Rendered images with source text
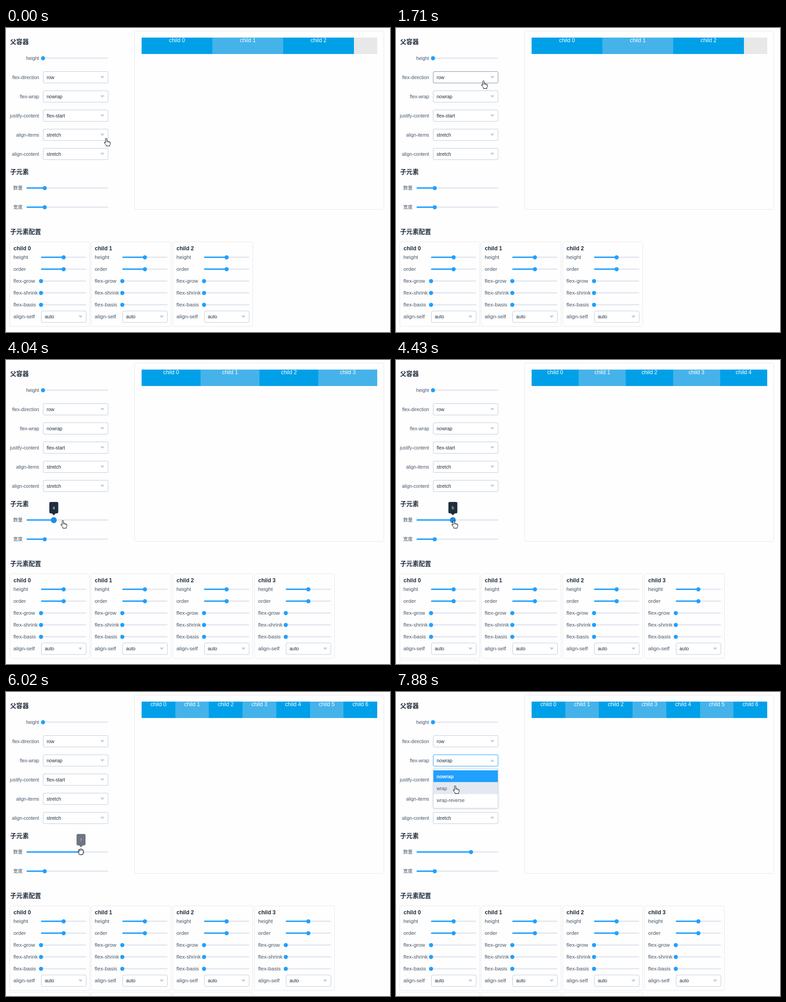
Animation of 841x666 px, one loop 8000 ms. Source, as an HTML page with a canvas:

```html
<!DOCTYPE html>
<html lang="zh">
<head>
<meta charset="utf-8">
<title>Flex playground</title>
<style>
html, body { margin: 0; width: 100%; height: 100%; overflow: hidden; background: #fefefe; }
canvas { display: block; }
</style>
</head>
<body>
<canvas id="stage" width="841" height="666"></canvas>
<script>
const ctx = document.getElementById('stage').getContext('2d');
const LOOP = 8000;
const BLUE = '#20a0ff', DARK = '#1f2d3d', LABEL = '#48576a', LINE = '#bfcbd9', TRACK = '#e4e8f1', PALE = '#e8e8e8';
const SANS = '"Liberation Sans", Arial, sans-serif';
const CJK = '"Noto Sans CJK SC", "Noto Sans CJK", sans-serif';

// Bursts of screen updates: start, end, number of steps
const BURSTS = [
  [150, 1080, 8], [1200, 1710, 5], [2360, 3350, 8], [3500, 4430, 8],
  [4550, 4910, 4], [5190, 5490, 3], [6020, 6950, 8], [7070, 7880, 7]
];
// Pointer path: time, x, y
const PATH = [
  [0, 219, 241], [60, 219, 241], [1080, 193, 152], [1710, 191, 115], [2230, 191, 115],
  [3350, 84, 350], [3400, 85, 350], [4030, 124, 351], [4430, 126, 351], [4790, 149, 351],
  [5060, 149, 351], [5490, 163, 349], [6020, 163, 349], [6950, 150, 115],
  [7190, 142, 152], [7340, 142, 152], [7880, 129, 205]
];
// Moments at which a child is added
const ADDED = [3760, 4150, 4660, 5310];
const SELECTS = [
  ['flex-direction', 'row'], ['flex-wrap', 'nowrap'], ['justify-content', 'flex-start'],
  ['align-items', 'stretch'], ['align-content', 'stretch']
];
const CARD_ROWS = [['height', .5], ['order', .5], ['flex-grow', 0], ['flex-shrink', 0], ['flex-basis', 0]];
const OPEN_AT = 7460;

function snap(t) {
  let s = 0;
  for (const [a, b, n] of BURSTS) {
    if (t < a) break;
    const gap = (b - a) / (n - 1);
    s = a + gap * Math.min(n - 1, Math.floor((t - a + 20) / gap));
  }
  return s;
}

function pointerAt(t) {
  let i = 1;
  while (i < PATH.length - 1 && PATH[i][0] < t) i++;
  const [t0, x0, y0] = PATH[i - 1], [t1, x1, y1] = PATH[i];
  const k = Math.min(1, (t - t0) / (t1 - t0));
  return { x: Math.round(x0 + (x1 - x0) * k), y: Math.round(y0 + (y1 - y0) * k) };
}

function text(str, x, y, size, color, align = 'left', bold = false, family = SANS) {
  ctx.font = `${bold ? 'bold ' : ''}${size}px ${family}`;
  ctx.textAlign = align;
  ctx.fillStyle = color;
  ctx.fillText(str, x, y);
}

function rect(x, y, w, h, color) {
  ctx.fillStyle = color;
  ctx.fillRect(x, y, w, h);
}

function box(x, y, w, h, r, stroke, fill) {
  ctx.beginPath();
  ctx.roundRect(x, y, w, h, r);
  if (fill) { ctx.fillStyle = fill; ctx.fill(); }
  if (stroke) { ctx.strokeStyle = stroke; ctx.lineWidth = 1; ctx.stroke(); }
}

function triangle(x, y, w, h, color) {
  ctx.beginPath();
  ctx.moveTo(x - w / 2, y - h / 2);
  ctx.lineTo(x + w / 2, y - h / 2);
  ctx.lineTo(x, y + h / 2);
  ctx.fillStyle = color;
  ctx.fill();
}

function slider(x, y, w, value, lit) {
  const knob = x + w * value;
  box(x, y - 1.5, w, 3, 1.5, null, TRACK);
  if (value) box(x, y - 1.5, w * value, 3, 1.5, null, BLUE);
  ctx.beginPath();
  ctx.arc(knob, y + .3, lit ? 6.5 : 4.5, 0, 7);
  ctx.fillStyle = lit ? '#1c8de0' : BLUE;
  ctx.fill();
}

function select(x, y, w, value, border, open) {
  box(x, y - 12.5, w, 25, 2.5, border, '#fff');
  text(value, x + 7.5, y + 3.7, 10.5, DARK);
  triangle(x + w - 12.5, y, 9, open ? -5 : 5, LINE);
}

function heading(str, y) {
  text(str, 9, y + 5, 13.6, DARK, 'left', true, CJK);
}

function parentForm(mouse, open) {
  heading('父容器', 30);
  text('height', 72.5, 69.7, 10.4, LABEL, 'right');
  slider(81, 66, 142.5, 0);
  SELECTS.forEach(([name, value], i) => {
    const y = 108 + 42 * i, isOpen = open && i === 1;
    const over = !open && mouse.x > 81 && mouse.x < 218 && Math.abs(mouse.y - y) < 13;
    text(name, 72.5, y + 3.7, 10.4, LABEL, 'right');
    select(81.5, y, 142, value, isOpen ? BLUE : over ? '#8391a5' : LINE, isOpen);
  });
}

function childForm(count, lit) {
  heading('子元素', 314.5);
  text('数量', 36.5, 354.3, 10.4, LABEL, 'right', false, CJK);
  slider(45, 350.5, 179, (count - 1) / 9, lit);
  text('宽度', 36.5, 396.3, 10.4, LABEL, 'right', false, CJK);
  slider(45, 392.5, 179, 2 / 9);
}

function preview(count) {
  box(281.5, 6.5, 546, 391, 3, PALE);
  rect(297, 21, 516, 36, PALE);
  const w = Math.min(155, 516 / count);
  for (let i = 0; i < count; i++) {
    const x = Math.round(297 + w * i), end = Math.round(297 + w * (i + 1));
    rect(x, 21, end - x, 36, i % 2 ? '#45b3ea' : '#00a0e9');
    text('child ' + i, 297 + w * (i + .5), 31.3, 12, '#fff', 'center');
  }
}

function card(i) {
  const x = Math.round(8.6 + 178.75 * (i % 4)), y = 468.5 + 189 * Math.floor(i / 4);
  box(x - .5, y, 175, 185, 3, PALE);
  text('child ' + i, x + 7.5, y + 18, 12, DARK, 'left', true);
  CARD_ROWS.forEach(([name, value], r) => {
    const cy = y + 33.7 + 26 * r;
    text(name, x + 7.3, cy + 4, 11.7, LABEL);
    slider(x + 67.7, cy, 99, value);
  });
  text('align-self', x + 7.3, y + 167.8, 11.7, LABEL);
  select(x + 68.5, y + 164, 98, 'auto', LINE);
}

function tooltip(count, alpha) {
  const x = 45 + 179 * (count - 1) / 9;
  ctx.globalAlpha = alpha;
  box(x - 9.8, 311, 19.6, 25, 3, null, DARK);
  triangle(x, 338, 9, 4.5, DARK);
  text(count, x, 327.3, 9, '#fff', 'center');
  ctx.globalAlpha = 1;
}

function dropdown(mouse, age) {
  const k = Math.min(1, .35 + age / 300);
  ctx.save();
  ctx.globalAlpha = k;
  ctx.translate(0, 167);
  ctx.scale(1, k);
  ctx.translate(0, -167);
  ctx.shadowColor = 'rgba(0,0,0,.14)';
  ctx.shadowBlur = 4;
  ctx.shadowOffsetY = 1;
  box(81.5, 167.5, 142, 87, 2, '#d1dbe5', '#fff');
  ctx.shadowColor = 'transparent';
  ['nowrap', 'wrap', 'wrap-reverse'].forEach((name, i) => {
    const y = 171.5 + 26.1 * i, chosen = i === 0;
    const over = mouse.y >= y && mouse.y < y + 26;
    if (chosen || over) rect(82, y, 141, 26.1, chosen ? BLUE : TRACK);
    text(name, 89, y + 17, 10.5, chosen ? '#fff' : LABEL, 'left', chosen);
  });
  ctx.restore();
}

const HAND = new Path2D('M-1.5 10V1.6Q-1.5 0 0 0T1.5 1.6V6Q4 5.4 4.3 7Q6.5 6.4 6.8 8Q8.8 7.8 8.8 9.6V12Q8.6 14 7.5 15V17H0V15.3Q-2 13 -4.3 9.8Q-4.4 8 -2.6 8.8Z');
const HAND_LINES = new Path2D('M1.5 6V9M4.3 7V9.5M6.8 8V10');
const FIST = new Path2D('M-4.5 -2Q-4 -4.6 -1.8 -4Q-.5 -5.5 1 -4Q2.8 -5 3.5 -3.2Q5.6 -3.4 5.5 -1V1.5Q5 3.5 4 5.5H-2.5Q-3.2 3.8 -5 1.8Q-5.8 -.4 -4 -.4Z');
const FIST_LINES = new Path2D('M-1.8 -4V-2M1 -4V-2M3.5 -3.2V-1.6');
const PALM = new Path2D('M-3 1.5L-4.8 -3.6Q-4.2 -5.6 -2.8 -4.2L-1.8 -1.5V-5Q-.8 -7 .6 -5.4Q2.6 -6.8 3.3 -4.4Q5.8 -5 5.8 -2.4V2Q5.2 4 4.2 6.8H-2.3Q-3.6 4 -6 1.6Q-6 -.4 -4.4 .3Z');
const PALM_LINES = new Path2D('M.6 -5.4V-1M3.3 -4.4V-1');

function pointer(mouse, shape, lines) {
  ctx.save();
  ctx.translate(mouse.x + .5, mouse.y + .5);
  ctx.lineJoin = 'round';
  ctx.fillStyle = '#fff';
  ctx.strokeStyle = '#000';
  ctx.lineWidth = 1;
  ctx.fill(shape);
  ctx.stroke(shape);
  ctx.lineWidth = .8;
  ctx.stroke(lines);
  ctx.restore();
}

function draw(now) {
  const t = snap(now % LOOP);
  const mouse = pointerAt(t);
  const count = 3 + ADDED.filter(a => t >= a).length;
  const open = t >= OPEN_AT;
  const lit = t >= 3340 && t <= 6020;

  rect(0, 0, 841, 666, '#fefefe');
  parentForm(mouse, open);
  childForm(count, lit);
  preview(count);
  heading('子元素配置', 445.5);
  for (let i = 0; i < count; i++) card(i);
  if (lit) tooltip(count, t === 6020 ? .65 : 1);
  if (open) dropdown(mouse, t - OPEN_AT);

  if (t >= 4550 && t < 5480) pointer(mouse, FIST, FIST_LINES);
  else if (t >= 5480 && t <= 6020) pointer(mouse, PALM, PALM_LINES);
  else pointer(mouse, HAND, HAND_LINES);
}

const start = performance.now();
function tick() {
  draw(performance.now() - start);
  requestAnimationFrame(tick);
}
tick();
</script>
</body>
</html>
```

**Activity**
The lines to copy are those above that contain the string "wrap".

**The completed task**
  ['flex-direction', 'row'], ['flex-wrap', 'nowrap'], ['justify-content', 'flex-start'],
  ['nowrap', 'wrap', 'wrap-reverse'].forEach((name, i) => {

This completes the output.